Ice axe innovations are so infrequent that I almost sprayed my coffee when I saw Black Diamond’s new ice and alpine offerings for the first time. Aside from BD fully staking its claim on lime green, the new Venom LT Classic, Venom LT Tech, and Transfer LT Shovel bring fresh ideas to the ski and light-and-fast mountaineering disciplines.

Spraying coffee is dramatic. But I was intrigued by this new collection’s features and I set out to put it to the test. I spent a season skiing, ice climbing, and mountaineering in Colorado, Utah, and Washington with the new Venom LT collection while comparing it side by side with several of my favorite tools with similar functions. I think Black Diamond’s new recipe is a winner in the right context.

In short: Black Diamond went back to the drawing board with the Venom LT ice tools and Transfer LT avalanche shovel. While the shovel/ice axe integration isn’t new, BD’s version is the lightest on the market, most technically adept, and durable. The modularity of the whole package is impressive. It will meet the needs of a wide swath of mountain adventurers in style. It’s an exciting new option for weight-conscious mountaineers and skiers looking for maximum versatility for long days and big objectives.

Black Diamond Venom LT


  • Hot-forged classic LT picks and LT tech picks available
  • Replaceable steel spike
  • Forged aluminum head and adze
  • Grooved aluminum shaft
  • Hammer, tech pick, adjustable pommel, and transfer LT shovel
  • Blade-compatible (all purchased separately)
  • 45 cm
  • Venom LT Classic 240 g
  • Venom LT Tech 305 g


  • Ultralight and versatile
  • Replaceable hot-forged steel picks
  • Avalanche shovel integration
  • Excellent adjustable pommels


  • Spike deflects off hard snow
  • Short for classic mountaineering

Black Diamond Venom LT Tools: Review

black diamond venom lt tech being held
(Photo/Bergen Tjossem)


Ice axes haven’t changed much since their invention in about 1840. Before that, the alpenstock reigned supreme and that would never have fit in your backpack.

It’s only in the last 20 years that ice axes have tangibly evolved. The evolutionary fork came when the ice tool split from the ice axe (aka piolet). The long-time straight shafts were curved, the wrist leashes were tossed out, and the picks curved more downward, increasing the humble ice axe’s performance on vertical ice.

Nowadays, we enjoy a full spectrum of tools.
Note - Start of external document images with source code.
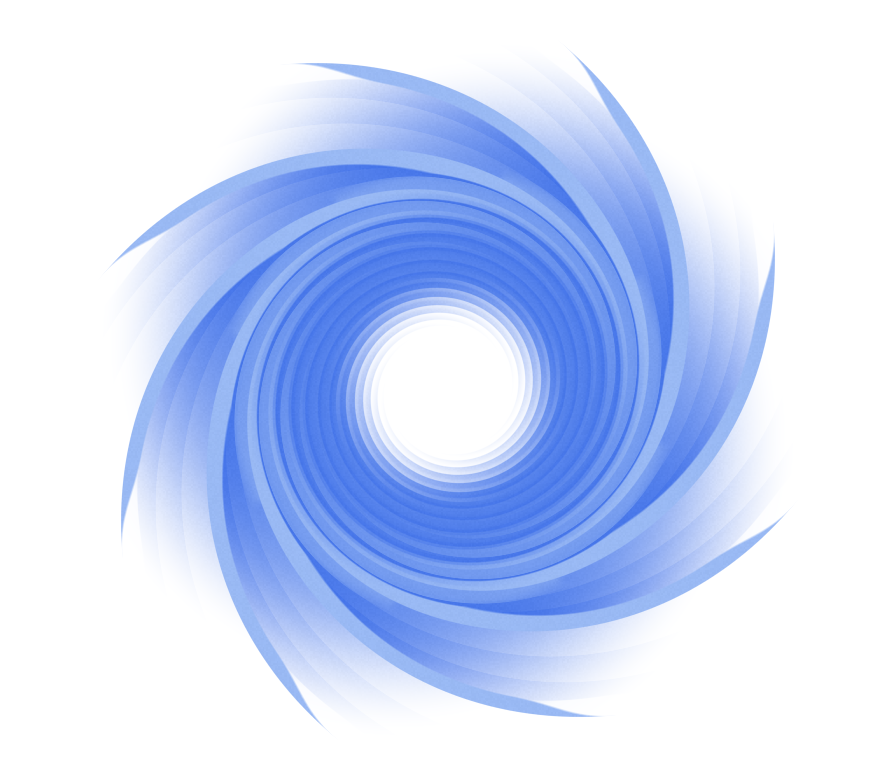
This background is drawn by a WebGL 1 fragment shader. Its source:

```glsl
precision highp float;
// A blue eight-armed whirl of curved blades around a white hole, on white.

uniform vec2 u_resolution;

const vec3 WHITE = vec3(1.0);
const vec3 DEEP_BLUE = vec3(0.23, 0.425, 0.91);
const vec3 MID_BLUE = vec3(0.42, 0.58, 0.93);
const vec3 RIM_BLUE = vec3(0.60, 0.725, 0.955);

const float ARM_ANGLE = 0.7853982;   // one eighth of a turn
const float TIP_RADIUS = 0.471;
const float TIP_ANGLE = 0.482;
const float OUTER_TWIST = 2.5;       // turn per unit of log radius
const float EXTRA_TWIST = 6.0;       // added twist near the core
const float BEND_RADIUS = 0.2706;
const float BEND_SOFTNESS = 0.075;
const float RIM_WIDTH = 0.020;

const float BAND_RADIUS = 0.272;
const float BAND_ANGLE = 1.588;
const float BAND_TWIST = 6.5;

const float HOLE_INNER = 0.088;
const float HOLE_OUTER = 0.150;
const float HOLE_STEP = 0.018;
const float GRAIN = 0.018;

float hash(vec2 p) {
  return fract(sin(dot(p, vec2(12.9898, 78.233))) * 43758.5453);
}

// Falls from 1 at lo to 0 at hi.
float fall(float lo, float hi, float x) {
  return 1.0 - smoothstep(lo, hi, x);
}

// Angle swept by a blade edge from its tip in to the given radius.
float sweep(float r) {
  float bend = log(BEND_RADIUS / r) / BEND_SOFTNESS;
  return OUTER_TWIST * log(TIP_RADIUS / r)
       + EXTRA_TWIST * BEND_SOFTNESS * log(1.0 + exp(bend));
}

// Local twist: the derivative of sweep by log radius.
float twist(float r) {
  float bend = log(r / BEND_RADIUS) / BEND_SOFTNESS;
  return OUTER_TWIST + EXTRA_TWIST / (1.0 + exp(bend));
}

// Colour of one blade; phase runs from its outer edge (0) to the next (1).
vec3 bladeColor(float r, float phase, float spacing, float pixel) {
  float depth = phase * spacing;

  // Body with overlapping streaks that fade out toward the tips
  float streaks = smoothstep(0.0, pixel, depth - 0.36 * spacing)
                + smoothstep(0.0, pixel, depth - 0.66 * spacing);
  float fadeRadius = r + 0.035 * (phase - 0.3) + 0.008 * streaks;
  vec3 color = mix(DEEP_BLUE, MID_BLUE, 0.35 * phase + 0.08 * streaks);
  color = mix(color, WHITE, smoothstep(0.285, 0.455, fadeRadius));

  // White sliver behind the tip, then the pale rim
  float rim = min(RIM_WIDTH, 0.45 * spacing) * fall(0.40, TIP_RADIUS, r);
  float sliver = rim + 0.025 * smoothstep(0.405, 0.455, r);
  float sliverMask = fall(-pixel, pixel, depth - sliver)
                   * smoothstep(0.405, 0.425, r);
  color = mix(color, WHITE, 0.8 * sliverMask);
  float rimMask = fall(-pixel, pixel, depth - rim)
                * fall(TIP_RADIUS - 0.004, TIP_RADIUS, r);
  float rimStrength = 0.25 + 0.75 * smoothstep(0.20, 0.27, r);
  return mix(color, RIM_BLUE, rimMask * rimStrength);
}

// Coverage of the pale crescents winding around the core.
float crescents(float r, float angle, float pixel) {
  float turn = angle - BAND_ANGLE + BAND_TWIST * log(BAND_RADIUS / r);
  float spacing = ARM_ANGLE * r / BAND_TWIST;
  float depth = fract(turn / ARM_ANGLE) * spacing;
  float width = 0.7 * spacing * smoothstep(0.16, 0.24, r)
              * fall(0.265, 0.30, r);
  float mask = smoothstep(0.0, pixel, depth)
             * fall(-pixel, pixel, depth - width);
  return mask * smoothstep(0.16, 0.25, r) * fall(0.27, 0.30, r);
}

// Stepped whiteness of the hole.
float holeWhiteness(float r, float phase) {
  return fall(HOLE_INNER, HOLE_OUTER, r + HOLE_STEP * (phase - 0.5));
}

void main() {
  vec2 p = (gl_FragCoord.xy - 0.5 * u_resolution) / u_resolution.y;
  float pixel = 1.0 / u_resolution.y;
  float r = max(length(p), 0.02);
  float angle = atan(p.y, p.x + 1e-6);

  // Blades, with the step from one to the next smoothed
  float phase = fract((angle - TIP_ANGLE + sweep(r)) / ARM_ANGLE);
  float spacing = ARM_ANGLE * r / twist(r);
  float edge = smoothstep(0.0, 1.5 * pixel, phase * spacing);
  vec3 color = mix(bladeColor(r, 1.0, spacing, pixel),
                   bladeColor(r, phase, spacing, pixel), edge);

  // Core crescents and hole
  color = mix(color, RIM_BLUE, 0.5 * crescents(r, angle, pixel));
  float hole = mix(holeWhiteness(r, 1.0), holeWhiteness(r, phase), edge);
  color = mix(color, WHITE, hole);

  // Fine grain on the tinted parts only
  float grain = hash(floor(p * 446.0)) - 0.5;
  color += GRAIN * grain * smoothstep(0.0, 0.2, 1.0 - color.r);
  gl_FragColor = vec4(clamp(color, 0.0, 1.0), 1.0);
}
```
They range from straight-shafted ice axes for glacier travel and steep snow climbing, like the lightweight aluminum CAMP Corsa, to ultra-aggressive steel-picked ice tools like the Petzl Ergonomic designed for steep ice and mixed climbing.
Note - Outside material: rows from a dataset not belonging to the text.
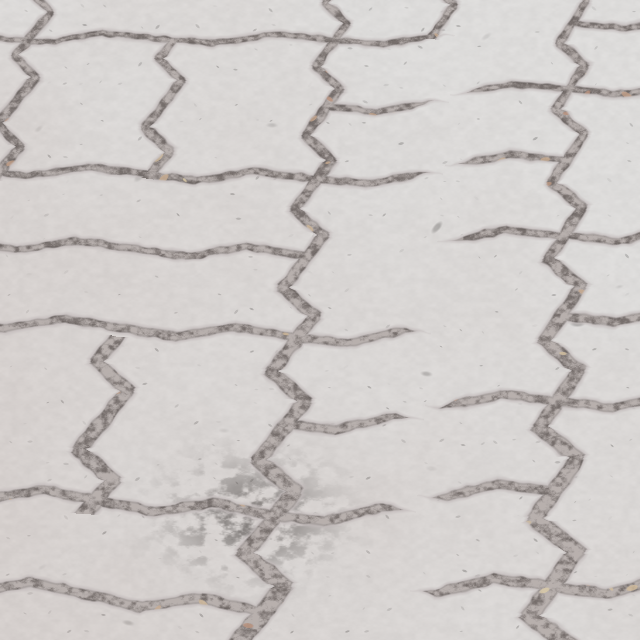
Reproduce this texture procedurally as a WebGL 2 fragment shader.

```glsl
#version 300 es
precision highp float;
// Worn interlocking pavers: zigzag joints run down, wavy joints run across.
// Rows widen towards the viewer and every fourth cross joint is left out,
// so paired blocks alternate; grit, pits and chips are scattered by hashing.
uniform vec2 u_resolution;
out vec4 fragColor;

float hash(vec2 p) {
  vec3 q = fract(vec3(p.xyx) * 0.1031);
  q += dot(q, q.yzx + 33.33);
  return fract((q.x + q.y) * q.z);
}

float noise(vec2 p) {
  vec2 i = floor(p), f = fract(p);
  f = f * f * (3.0 - 2.0 * f);
  return mix(mix(hash(i), hash(i + vec2(1, 0)), f.x),
             mix(hash(i + vec2(0, 1)), hash(i + vec2(1, 1)), f.x), f.y);
}

float fbm(vec2 p) {
  float sum = 0.0, gain = 0.5;
  for (int i = 0; i < 4; i++) {
    sum += gain * noise(p);
    p = p * 2.03 + 17.0;
    gain *= 0.5;
  }
  return sum / 0.94;
}

// Lopsided triangle wave: 1 at whole t, -1 at t = 0.66
float zigzag(float t) {
  t = fract(t);
  return 1.0 - 2.0 * min(t / 0.66, (1.0 - t) / 0.34);
}

// Row number at depth y (down from the top); rows grow with depth
float rowAt(float y) {
  return (sqrt(0.0098 + 0.0152 * (y - 0.0365)) - 0.099) / 0.0076;
}

// Straight guide line that fans out with perspective
float rail(float top, float y) {
  return top - (0.035 + 0.25 * (0.9 - top)) * y;
}

float zigzagX(float top, float phase, float y) {
  return rail(top, y) + (0.019 + 0.016 * y) * zigzag(rowAt(y) + phase);
}

// Distance to the edge of a joint running down
float downJoint(vec2 p, float top, float phase) {
  float e = 0.004;
  float slope = (zigzagX(top, phase, p.y + e) - zigzagX(top, phase, p.y - e)) / (2.0 * e);
  float d = abs(p.x - zigzagX(top, phase, p.y)) / sqrt(1.0 + slope * slope);
  return d - (0.0055 + 0.0085 * p.y);
}

// Distance to the edge of a joint running across; one row in four is skipped
float crossJoint(vec2 p, float origin, float shift, float skipped, float taper) {
  float k = rowAt(p.y + max(0.0, 0.527 - 0.13 * p.y - p.x) * 0.1 * p.y);
  float s = k - shift + 0.075 * zigzag((p.x - origin) / 0.267 + 0.35);
  float row = floor(s + 0.5);
  if (mod(row, 4.0) == skipped) return 1.0;
  return abs(s - row) * (0.099 + 0.0076 * k) - (0.0042 + 0.004 * p.y) * taper + 0.004 * (1.0 - taper);
}

// Randomly turned flecks, one per cell at the given density: x mask, y random
vec2 flecks(vec2 p, float cells, float density, float size) {
  vec2 id = floor(p * cells);
  float r = hash(id + cells);
  vec2 q = fract(p * cells) - 0.3 - 0.4 * vec2(hash(id + 5.7), hash(id + 9.2));
  float a = (hash(id + 31.0) - 0.5) * 1.8;
  q = mat2(cos(a), -sin(a), sin(a), cos(a)) * q;
  float d = length(q * vec2(1.0, 2.2)) - size * (0.5 + hash(id + 3.1));
  return vec2(step(r, density) * (1.0 - smoothstep(-0.05, 0.07, d)), hash(id + 71.0));
}

void main() {
  vec2 p = gl_FragCoord.xy / u_resolution;
  p.y = 1.0 - p.y;
  vec2 q = p + 0.004 * (vec2(noise(p * 70.0), noise(p * 70.0 + 40.0)) - 0.5);
  float k = rowAt(q.y);
  float centreX = zigzagX(0.527, 0.0, q.y), rightX = zigzagX(0.897, 0.36, q.y);
  float centreRail = rail(0.527, q.y), rightRail = rail(0.897, q.y), split = rail(0.715, q.y);

  // Long zigzags, then the short ones that divide paired blocks
  float joint = min(downJoint(q, 0.527, 0.0), downJoint(q, 0.897, 0.36));
  float pairRow = mod(k - 0.25 + 0.05 * zigzag((q.x - centreRail) / 0.267 + 0.35), 4.0);
  if (q.x < centreX && pairRow < 2.0)
    joint = min(joint, min(downJoint(q, 0.286, 0.12), downJoint(q, 0.065, 0.17)));
  if (k < 0.25 && q.x < rightX && q.x > centreX) joint = min(joint, downJoint(q, 0.69, 0.3));
  else if (q.x < centreX && k < 0.25) joint = min(joint, downJoint(q, 0.065, 0.17));

  // Wavy cross joints of the four half columns, fading out at the split
  float across = q.x < centreX ? crossJoint(q, centreRail, 0.25, 1.0, 1.0)
    : q.x < split ? crossJoint(q, centreRail, 0.25, 3.0, smoothstep(0.0, 0.06, split - q.x))
    : q.x < rightX ? crossJoint(q, rightRail, 0.0, 0.0, smoothstep(0.0, 0.06, q.x - split))
    : crossJoint(q, rightRail, 0.0, 2.0, 1.0);
  joint = min(joint, across);

  // Pale concrete, warmer and dirtier to the lower left
  float warm = clamp(0.35 + 0.6 * (p.y - p.x) + 0.6 * (fbm(p * 5.0) - 0.5), 0.0, 1.0);
  vec3 colour = mix(vec3(0.865, 0.86, 0.855), vec3(0.83, 0.805, 0.795), warm);
  colour += 0.045 * (fbm(p * vec2(90.0, 130.0)) - 0.5);
  vec2 pit = flecks(p, 34.0, 0.3, 0.09), bigPit = flecks(p + 0.37, 13.0, 0.1, 0.08);
  colour -= 0.17 * pit.x * pit.y + 0.2 * bigPit.x * bigPit.y;
  float stain = exp(-dot((p - vec2(0.39, 0.81)) * vec2(9.0, 13.0), (p - vec2(0.39, 0.81)) * vec2(9.0, 13.0)));
  colour -= 0.33 * stain * smoothstep(0.42, 0.7, fbm(p * vec2(45.0, 65.0)));

  // Shaded bevel, gritty filling and tan chips
  colour = mix(colour, vec3(0.76, 0.73, 0.73), 0.75 * (1.0 - smoothstep(0.0, 0.007, joint)));
  float grit = fbm(p * vec2(110.0, 140.0));
  vec3 filling = mix(vec3(0.46, 0.43, 0.42), vec3(0.72, 0.69, 0.68), smoothstep(0.2, 0.75, grit + 0.1 * p.y));
  filling *= mix(0.88, 1.0, smoothstep(0.0, 0.004, -joint));
  vec2 chip = flecks(p, 30.0, 0.22, 0.2);
  filling = mix(filling, mix(vec3(0.72, 0.56, 0.48), vec3(0.86, 0.8, 0.66), chip.y), 0.8 * chip.x);
  colour = mix(colour, filling, 1.0 - smoothstep(-0.002, 0.002, joint));
  fragColor = vec4(colour, 1.0);
}
```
Black Diamond Venom LT Classic & Venom LT Tech displayed
(Photo/Bergen Tjossem)

Where the LT Lands

Somewhere in the middle lies Black Diamond’s new Venom LT Tech ice tool and its stripped-down twin, the Venom LT Classic piolet. Both are far from being the first hybrid tool. Even hybrids have a spectrum, which ranges from lightweight ice climbing tools like the CAMP X-ALL Mountain to the ultralight Petzl Gully (280 g).

The 45cm BD LT tools are very compact and feel exceedingly light in hand. The low weight was noticeable and much appreciated during a few long days on Mt. Baker where every ounce adds up over 8,000 vertical feet of climbing. It’s a no-brainer to bring one along for spring ski tours when you may or may not need it.

Person with ice mountaineering gear holding an ice ax
(Photo/Bergen Tjossem)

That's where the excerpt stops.